Requirement
Go through the material below, count the lines with the word "YELLOW", and reply with the count alone.
----
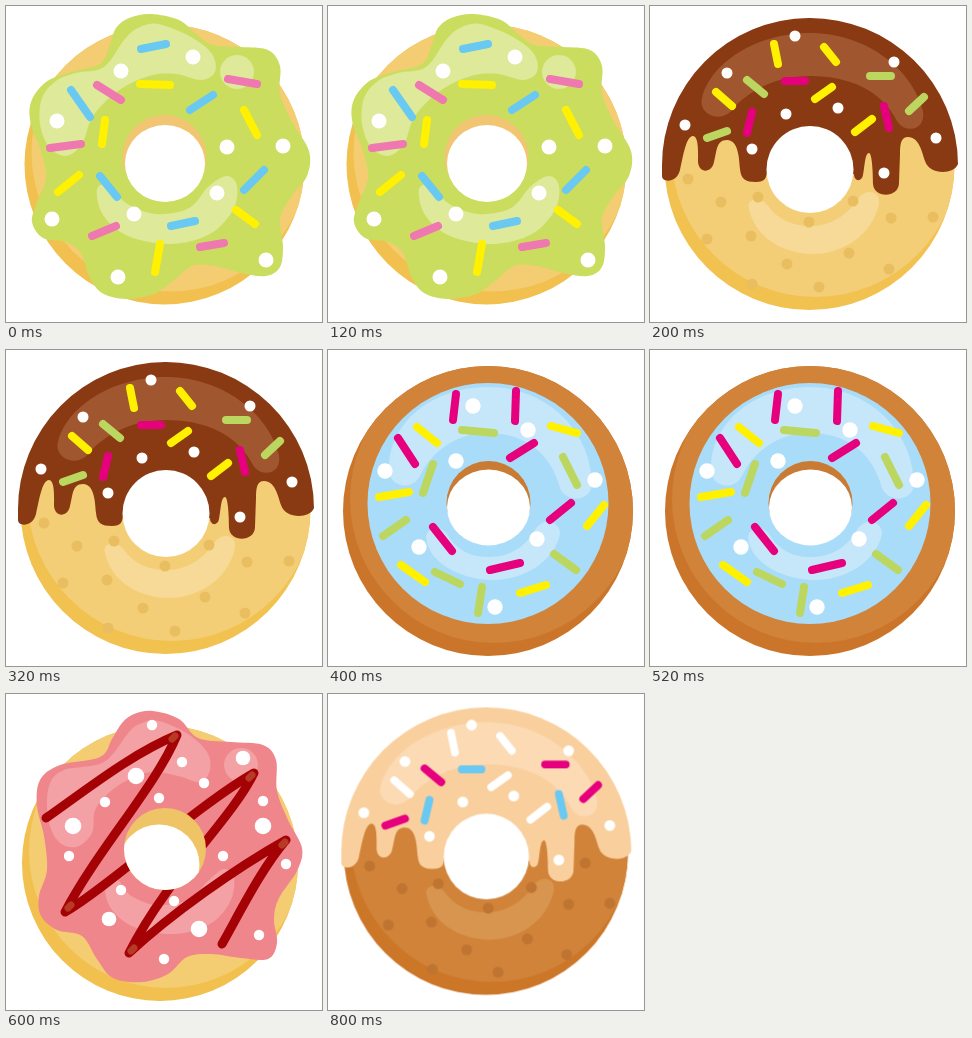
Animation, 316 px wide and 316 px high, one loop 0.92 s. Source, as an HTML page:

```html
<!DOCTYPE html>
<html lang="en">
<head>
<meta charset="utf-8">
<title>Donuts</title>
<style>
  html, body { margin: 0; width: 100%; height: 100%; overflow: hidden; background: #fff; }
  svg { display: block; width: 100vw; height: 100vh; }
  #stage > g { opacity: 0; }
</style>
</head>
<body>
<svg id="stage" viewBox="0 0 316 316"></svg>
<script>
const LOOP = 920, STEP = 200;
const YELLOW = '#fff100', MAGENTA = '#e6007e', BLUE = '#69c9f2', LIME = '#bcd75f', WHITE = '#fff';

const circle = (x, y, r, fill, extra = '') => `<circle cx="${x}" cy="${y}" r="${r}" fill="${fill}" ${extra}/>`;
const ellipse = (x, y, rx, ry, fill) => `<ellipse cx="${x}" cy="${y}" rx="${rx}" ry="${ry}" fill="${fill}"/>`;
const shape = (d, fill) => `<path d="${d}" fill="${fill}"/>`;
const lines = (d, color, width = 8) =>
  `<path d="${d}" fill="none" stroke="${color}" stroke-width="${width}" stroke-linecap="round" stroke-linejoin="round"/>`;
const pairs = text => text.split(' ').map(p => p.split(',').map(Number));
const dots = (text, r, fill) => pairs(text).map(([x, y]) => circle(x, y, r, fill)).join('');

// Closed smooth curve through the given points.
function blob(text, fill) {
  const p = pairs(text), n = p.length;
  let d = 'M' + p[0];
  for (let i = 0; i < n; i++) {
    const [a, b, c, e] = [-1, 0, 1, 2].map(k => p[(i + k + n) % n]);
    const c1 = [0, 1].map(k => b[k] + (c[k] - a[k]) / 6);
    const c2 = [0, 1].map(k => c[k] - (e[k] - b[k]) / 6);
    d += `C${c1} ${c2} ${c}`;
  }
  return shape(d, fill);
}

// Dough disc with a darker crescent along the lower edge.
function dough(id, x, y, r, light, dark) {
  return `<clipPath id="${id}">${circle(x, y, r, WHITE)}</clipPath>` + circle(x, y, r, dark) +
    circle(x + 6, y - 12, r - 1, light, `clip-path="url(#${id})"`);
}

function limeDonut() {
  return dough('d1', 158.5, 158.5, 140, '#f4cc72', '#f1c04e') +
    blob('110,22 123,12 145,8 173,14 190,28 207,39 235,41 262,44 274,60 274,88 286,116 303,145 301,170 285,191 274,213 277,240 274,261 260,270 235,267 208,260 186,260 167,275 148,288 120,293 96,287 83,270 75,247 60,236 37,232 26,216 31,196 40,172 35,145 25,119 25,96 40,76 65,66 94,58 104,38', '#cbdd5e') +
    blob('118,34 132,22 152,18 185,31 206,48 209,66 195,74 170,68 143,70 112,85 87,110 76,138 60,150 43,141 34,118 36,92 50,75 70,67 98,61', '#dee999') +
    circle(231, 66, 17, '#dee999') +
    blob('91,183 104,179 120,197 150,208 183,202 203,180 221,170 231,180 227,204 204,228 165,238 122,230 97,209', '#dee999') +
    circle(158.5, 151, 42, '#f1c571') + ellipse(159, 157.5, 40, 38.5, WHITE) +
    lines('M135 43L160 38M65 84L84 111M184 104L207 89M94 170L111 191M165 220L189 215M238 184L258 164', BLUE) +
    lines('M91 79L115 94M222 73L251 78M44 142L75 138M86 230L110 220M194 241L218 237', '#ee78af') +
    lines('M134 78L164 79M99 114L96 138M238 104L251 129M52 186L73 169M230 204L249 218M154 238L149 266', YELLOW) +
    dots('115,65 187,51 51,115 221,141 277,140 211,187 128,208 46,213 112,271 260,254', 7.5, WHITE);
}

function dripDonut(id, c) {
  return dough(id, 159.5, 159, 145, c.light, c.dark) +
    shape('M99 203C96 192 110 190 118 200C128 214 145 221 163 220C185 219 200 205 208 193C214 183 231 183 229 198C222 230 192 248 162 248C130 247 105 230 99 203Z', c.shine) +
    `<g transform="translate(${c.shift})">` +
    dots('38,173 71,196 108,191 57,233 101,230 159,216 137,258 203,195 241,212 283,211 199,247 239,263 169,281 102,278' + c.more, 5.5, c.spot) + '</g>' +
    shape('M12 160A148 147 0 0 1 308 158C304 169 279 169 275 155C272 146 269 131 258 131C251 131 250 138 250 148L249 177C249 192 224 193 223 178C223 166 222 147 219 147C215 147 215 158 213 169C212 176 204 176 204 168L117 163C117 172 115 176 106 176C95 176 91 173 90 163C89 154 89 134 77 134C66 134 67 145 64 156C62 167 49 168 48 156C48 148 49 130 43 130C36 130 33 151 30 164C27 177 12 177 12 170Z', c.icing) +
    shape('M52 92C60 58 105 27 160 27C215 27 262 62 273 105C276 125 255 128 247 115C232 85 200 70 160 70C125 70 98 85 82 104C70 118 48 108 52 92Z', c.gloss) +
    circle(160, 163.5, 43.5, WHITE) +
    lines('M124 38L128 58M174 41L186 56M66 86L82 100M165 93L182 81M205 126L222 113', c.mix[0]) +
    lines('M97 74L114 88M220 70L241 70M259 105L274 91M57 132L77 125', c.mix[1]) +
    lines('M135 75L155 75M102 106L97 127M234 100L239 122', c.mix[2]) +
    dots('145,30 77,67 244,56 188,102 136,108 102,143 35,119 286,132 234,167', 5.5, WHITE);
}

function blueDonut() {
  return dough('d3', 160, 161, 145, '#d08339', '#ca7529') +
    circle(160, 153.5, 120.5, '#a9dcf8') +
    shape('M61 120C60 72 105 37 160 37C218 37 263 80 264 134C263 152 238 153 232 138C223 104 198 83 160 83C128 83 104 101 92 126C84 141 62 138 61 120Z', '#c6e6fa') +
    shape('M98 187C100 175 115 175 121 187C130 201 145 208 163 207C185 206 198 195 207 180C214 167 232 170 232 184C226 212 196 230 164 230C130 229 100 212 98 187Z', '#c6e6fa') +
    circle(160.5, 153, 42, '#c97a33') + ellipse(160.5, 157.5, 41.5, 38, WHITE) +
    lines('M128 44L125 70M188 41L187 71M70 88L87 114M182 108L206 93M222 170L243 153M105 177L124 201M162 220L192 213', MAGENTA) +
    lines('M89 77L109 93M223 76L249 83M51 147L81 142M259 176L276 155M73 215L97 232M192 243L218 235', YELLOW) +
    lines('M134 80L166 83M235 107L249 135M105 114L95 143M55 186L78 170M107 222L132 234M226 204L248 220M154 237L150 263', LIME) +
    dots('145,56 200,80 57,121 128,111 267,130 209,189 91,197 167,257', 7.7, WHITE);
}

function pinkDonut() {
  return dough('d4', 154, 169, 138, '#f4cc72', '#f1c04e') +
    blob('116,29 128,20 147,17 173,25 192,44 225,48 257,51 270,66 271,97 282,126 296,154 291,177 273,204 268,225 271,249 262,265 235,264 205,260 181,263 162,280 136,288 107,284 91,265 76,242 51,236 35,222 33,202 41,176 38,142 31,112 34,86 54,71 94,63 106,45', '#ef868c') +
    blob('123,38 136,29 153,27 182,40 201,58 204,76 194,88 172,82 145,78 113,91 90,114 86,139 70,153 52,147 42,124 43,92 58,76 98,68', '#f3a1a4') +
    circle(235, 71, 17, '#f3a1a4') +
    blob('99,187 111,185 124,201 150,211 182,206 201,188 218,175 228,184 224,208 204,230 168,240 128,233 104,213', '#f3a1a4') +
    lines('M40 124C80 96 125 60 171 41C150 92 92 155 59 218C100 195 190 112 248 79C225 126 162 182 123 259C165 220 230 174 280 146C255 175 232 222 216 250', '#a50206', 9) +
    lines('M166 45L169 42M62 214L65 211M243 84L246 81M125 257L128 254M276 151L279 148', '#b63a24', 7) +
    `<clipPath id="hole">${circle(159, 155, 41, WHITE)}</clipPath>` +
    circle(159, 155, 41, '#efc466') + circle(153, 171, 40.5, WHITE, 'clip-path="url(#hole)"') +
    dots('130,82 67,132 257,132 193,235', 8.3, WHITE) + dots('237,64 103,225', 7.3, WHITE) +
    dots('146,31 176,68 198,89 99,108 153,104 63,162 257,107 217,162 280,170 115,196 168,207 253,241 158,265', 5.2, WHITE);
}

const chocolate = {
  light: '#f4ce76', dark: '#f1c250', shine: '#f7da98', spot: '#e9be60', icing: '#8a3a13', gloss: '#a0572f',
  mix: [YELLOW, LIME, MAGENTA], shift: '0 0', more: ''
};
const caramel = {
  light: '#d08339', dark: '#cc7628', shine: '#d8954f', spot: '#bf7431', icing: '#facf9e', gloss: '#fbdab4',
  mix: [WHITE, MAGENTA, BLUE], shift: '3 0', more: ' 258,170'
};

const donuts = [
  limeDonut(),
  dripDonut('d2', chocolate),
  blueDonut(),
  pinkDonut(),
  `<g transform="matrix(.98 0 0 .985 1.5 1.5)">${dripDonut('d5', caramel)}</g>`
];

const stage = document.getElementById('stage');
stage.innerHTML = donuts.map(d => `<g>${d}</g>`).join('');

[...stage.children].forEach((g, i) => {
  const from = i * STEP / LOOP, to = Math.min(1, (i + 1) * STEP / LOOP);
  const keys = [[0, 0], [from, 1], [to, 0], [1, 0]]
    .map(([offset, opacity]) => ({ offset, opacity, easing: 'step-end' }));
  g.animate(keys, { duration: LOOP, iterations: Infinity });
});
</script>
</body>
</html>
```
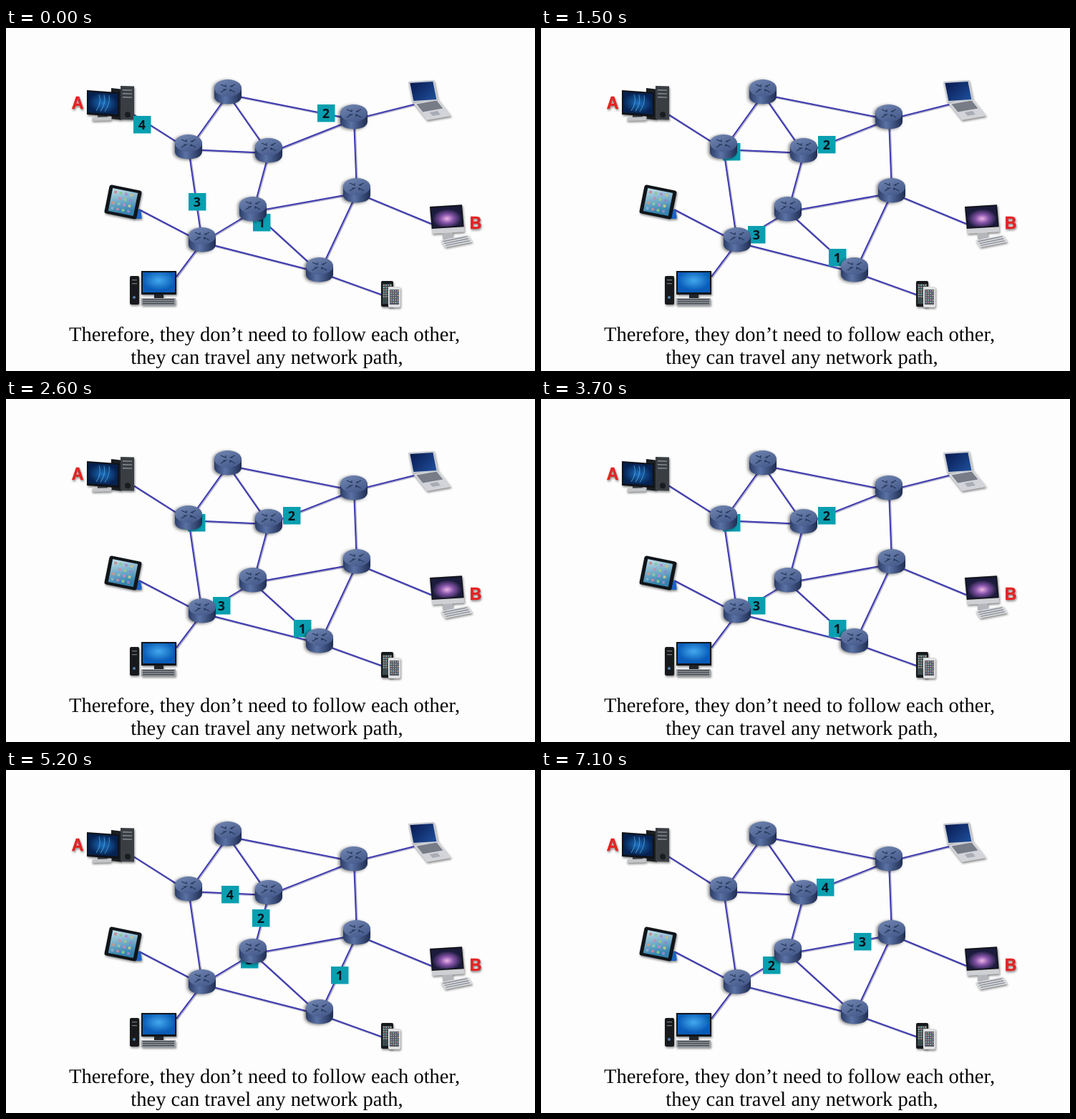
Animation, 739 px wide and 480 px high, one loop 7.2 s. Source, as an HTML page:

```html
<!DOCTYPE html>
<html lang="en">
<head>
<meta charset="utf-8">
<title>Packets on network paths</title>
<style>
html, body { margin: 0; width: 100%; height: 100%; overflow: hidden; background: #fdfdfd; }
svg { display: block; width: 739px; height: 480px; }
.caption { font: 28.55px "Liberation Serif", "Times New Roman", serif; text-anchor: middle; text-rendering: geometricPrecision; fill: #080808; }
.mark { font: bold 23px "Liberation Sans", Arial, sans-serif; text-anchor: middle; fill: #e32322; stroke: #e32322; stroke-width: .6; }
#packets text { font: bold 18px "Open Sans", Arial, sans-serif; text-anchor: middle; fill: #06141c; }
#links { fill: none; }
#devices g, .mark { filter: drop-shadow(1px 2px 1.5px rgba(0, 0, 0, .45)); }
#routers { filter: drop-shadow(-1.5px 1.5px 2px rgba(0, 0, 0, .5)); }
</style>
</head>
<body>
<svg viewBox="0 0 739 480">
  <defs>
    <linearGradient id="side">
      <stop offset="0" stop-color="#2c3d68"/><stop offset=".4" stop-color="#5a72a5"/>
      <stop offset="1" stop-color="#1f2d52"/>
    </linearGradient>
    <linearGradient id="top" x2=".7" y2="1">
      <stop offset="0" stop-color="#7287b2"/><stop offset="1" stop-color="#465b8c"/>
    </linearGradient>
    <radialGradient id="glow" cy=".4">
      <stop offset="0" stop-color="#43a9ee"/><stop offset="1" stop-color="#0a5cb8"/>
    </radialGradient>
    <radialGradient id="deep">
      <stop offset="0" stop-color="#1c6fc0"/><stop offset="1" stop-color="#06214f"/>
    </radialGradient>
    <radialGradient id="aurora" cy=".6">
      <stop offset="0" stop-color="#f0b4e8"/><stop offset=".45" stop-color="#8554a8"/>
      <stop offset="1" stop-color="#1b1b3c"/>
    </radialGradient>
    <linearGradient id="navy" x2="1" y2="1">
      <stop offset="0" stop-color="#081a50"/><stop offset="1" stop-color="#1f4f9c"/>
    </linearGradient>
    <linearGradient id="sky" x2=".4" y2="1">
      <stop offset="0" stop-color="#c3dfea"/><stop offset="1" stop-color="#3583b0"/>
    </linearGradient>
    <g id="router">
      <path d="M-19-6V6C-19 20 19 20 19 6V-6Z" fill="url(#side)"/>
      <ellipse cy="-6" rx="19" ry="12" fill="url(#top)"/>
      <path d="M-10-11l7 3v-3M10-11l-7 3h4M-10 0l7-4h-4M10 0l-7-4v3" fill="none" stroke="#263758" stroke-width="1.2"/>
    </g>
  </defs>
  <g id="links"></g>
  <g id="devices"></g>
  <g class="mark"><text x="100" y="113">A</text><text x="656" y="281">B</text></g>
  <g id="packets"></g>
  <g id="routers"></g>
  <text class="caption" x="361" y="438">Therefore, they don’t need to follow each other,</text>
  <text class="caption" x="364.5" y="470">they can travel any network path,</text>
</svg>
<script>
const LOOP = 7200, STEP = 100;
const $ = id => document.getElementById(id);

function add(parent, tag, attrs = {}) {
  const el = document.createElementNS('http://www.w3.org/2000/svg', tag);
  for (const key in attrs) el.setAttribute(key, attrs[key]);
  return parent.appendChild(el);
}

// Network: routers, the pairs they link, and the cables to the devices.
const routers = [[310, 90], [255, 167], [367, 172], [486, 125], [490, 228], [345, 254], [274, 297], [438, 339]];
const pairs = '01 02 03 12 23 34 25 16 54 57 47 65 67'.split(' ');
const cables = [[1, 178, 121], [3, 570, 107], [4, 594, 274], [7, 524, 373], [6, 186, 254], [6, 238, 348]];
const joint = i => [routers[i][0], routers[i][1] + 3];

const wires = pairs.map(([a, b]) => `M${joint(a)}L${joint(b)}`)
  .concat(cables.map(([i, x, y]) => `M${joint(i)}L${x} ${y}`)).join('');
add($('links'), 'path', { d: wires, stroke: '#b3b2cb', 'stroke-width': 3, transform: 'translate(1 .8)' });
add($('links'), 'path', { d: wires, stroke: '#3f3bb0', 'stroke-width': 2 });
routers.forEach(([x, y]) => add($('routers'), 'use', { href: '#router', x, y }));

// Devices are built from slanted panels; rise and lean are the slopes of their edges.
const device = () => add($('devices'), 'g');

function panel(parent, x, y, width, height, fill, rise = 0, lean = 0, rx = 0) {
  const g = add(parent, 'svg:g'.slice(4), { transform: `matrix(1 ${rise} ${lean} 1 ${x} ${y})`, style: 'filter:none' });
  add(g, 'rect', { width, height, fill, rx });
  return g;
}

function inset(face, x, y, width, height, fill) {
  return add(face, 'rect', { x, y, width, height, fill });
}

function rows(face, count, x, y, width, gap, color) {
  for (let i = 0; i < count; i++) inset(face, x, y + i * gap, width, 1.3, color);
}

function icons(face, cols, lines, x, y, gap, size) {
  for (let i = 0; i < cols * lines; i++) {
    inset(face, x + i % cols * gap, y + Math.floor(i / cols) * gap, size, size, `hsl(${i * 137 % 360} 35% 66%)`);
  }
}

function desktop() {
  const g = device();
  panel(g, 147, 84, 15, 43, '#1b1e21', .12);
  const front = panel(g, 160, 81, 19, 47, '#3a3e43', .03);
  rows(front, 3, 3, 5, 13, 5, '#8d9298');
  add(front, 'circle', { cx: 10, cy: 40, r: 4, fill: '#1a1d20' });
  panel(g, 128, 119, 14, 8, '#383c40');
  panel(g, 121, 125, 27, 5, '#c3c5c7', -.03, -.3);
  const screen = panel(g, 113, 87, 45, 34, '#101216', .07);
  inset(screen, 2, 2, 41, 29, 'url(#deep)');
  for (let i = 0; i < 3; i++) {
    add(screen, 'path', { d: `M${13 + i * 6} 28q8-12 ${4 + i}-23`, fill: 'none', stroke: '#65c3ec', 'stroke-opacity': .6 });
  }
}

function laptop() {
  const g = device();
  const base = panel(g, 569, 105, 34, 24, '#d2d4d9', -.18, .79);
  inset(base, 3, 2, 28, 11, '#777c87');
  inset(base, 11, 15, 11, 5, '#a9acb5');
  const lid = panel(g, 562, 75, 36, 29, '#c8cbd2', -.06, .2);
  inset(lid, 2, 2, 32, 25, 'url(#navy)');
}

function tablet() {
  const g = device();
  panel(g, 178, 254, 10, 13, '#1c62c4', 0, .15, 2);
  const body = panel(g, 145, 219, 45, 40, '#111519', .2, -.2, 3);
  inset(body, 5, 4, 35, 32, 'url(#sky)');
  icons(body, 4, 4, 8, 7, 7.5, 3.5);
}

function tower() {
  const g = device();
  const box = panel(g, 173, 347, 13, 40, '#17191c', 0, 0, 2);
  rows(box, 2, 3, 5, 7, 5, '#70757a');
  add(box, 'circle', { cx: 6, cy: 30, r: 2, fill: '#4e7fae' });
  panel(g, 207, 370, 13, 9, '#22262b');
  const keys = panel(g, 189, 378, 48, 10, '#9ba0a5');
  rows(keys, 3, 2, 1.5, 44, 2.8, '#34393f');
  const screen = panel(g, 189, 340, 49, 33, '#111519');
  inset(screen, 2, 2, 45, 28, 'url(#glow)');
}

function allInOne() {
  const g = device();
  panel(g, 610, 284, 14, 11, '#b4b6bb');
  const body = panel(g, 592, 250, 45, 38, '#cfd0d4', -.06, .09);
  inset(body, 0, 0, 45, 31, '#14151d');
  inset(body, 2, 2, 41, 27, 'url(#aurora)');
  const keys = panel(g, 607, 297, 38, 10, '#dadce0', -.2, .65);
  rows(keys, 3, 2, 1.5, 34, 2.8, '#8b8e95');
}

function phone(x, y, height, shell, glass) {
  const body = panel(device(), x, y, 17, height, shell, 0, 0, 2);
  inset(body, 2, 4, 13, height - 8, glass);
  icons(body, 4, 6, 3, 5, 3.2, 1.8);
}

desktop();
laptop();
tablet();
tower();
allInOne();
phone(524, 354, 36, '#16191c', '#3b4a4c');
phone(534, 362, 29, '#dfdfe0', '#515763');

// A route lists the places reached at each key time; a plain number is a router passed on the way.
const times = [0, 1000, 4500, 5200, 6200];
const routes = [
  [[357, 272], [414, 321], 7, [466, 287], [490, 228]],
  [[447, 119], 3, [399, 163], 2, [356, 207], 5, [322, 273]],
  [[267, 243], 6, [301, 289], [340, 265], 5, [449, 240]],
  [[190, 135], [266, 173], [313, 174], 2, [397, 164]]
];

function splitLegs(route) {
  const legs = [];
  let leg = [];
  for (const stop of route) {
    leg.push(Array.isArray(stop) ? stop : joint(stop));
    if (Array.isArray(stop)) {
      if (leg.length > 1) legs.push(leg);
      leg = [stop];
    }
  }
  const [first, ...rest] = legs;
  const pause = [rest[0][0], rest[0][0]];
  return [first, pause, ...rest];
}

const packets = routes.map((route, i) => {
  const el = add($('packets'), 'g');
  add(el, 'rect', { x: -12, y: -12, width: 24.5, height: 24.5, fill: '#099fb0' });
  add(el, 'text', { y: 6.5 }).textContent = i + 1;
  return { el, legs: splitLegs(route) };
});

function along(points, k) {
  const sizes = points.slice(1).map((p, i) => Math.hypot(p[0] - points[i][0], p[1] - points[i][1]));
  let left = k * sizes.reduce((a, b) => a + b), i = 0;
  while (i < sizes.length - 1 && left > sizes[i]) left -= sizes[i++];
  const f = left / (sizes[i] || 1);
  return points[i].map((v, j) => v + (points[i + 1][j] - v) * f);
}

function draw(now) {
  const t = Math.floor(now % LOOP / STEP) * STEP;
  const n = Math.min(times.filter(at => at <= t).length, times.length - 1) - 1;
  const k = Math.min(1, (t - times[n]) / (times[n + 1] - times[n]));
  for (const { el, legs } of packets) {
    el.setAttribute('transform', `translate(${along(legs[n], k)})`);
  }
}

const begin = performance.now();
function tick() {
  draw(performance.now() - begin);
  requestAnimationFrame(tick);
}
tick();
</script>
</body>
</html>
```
----
Solution
4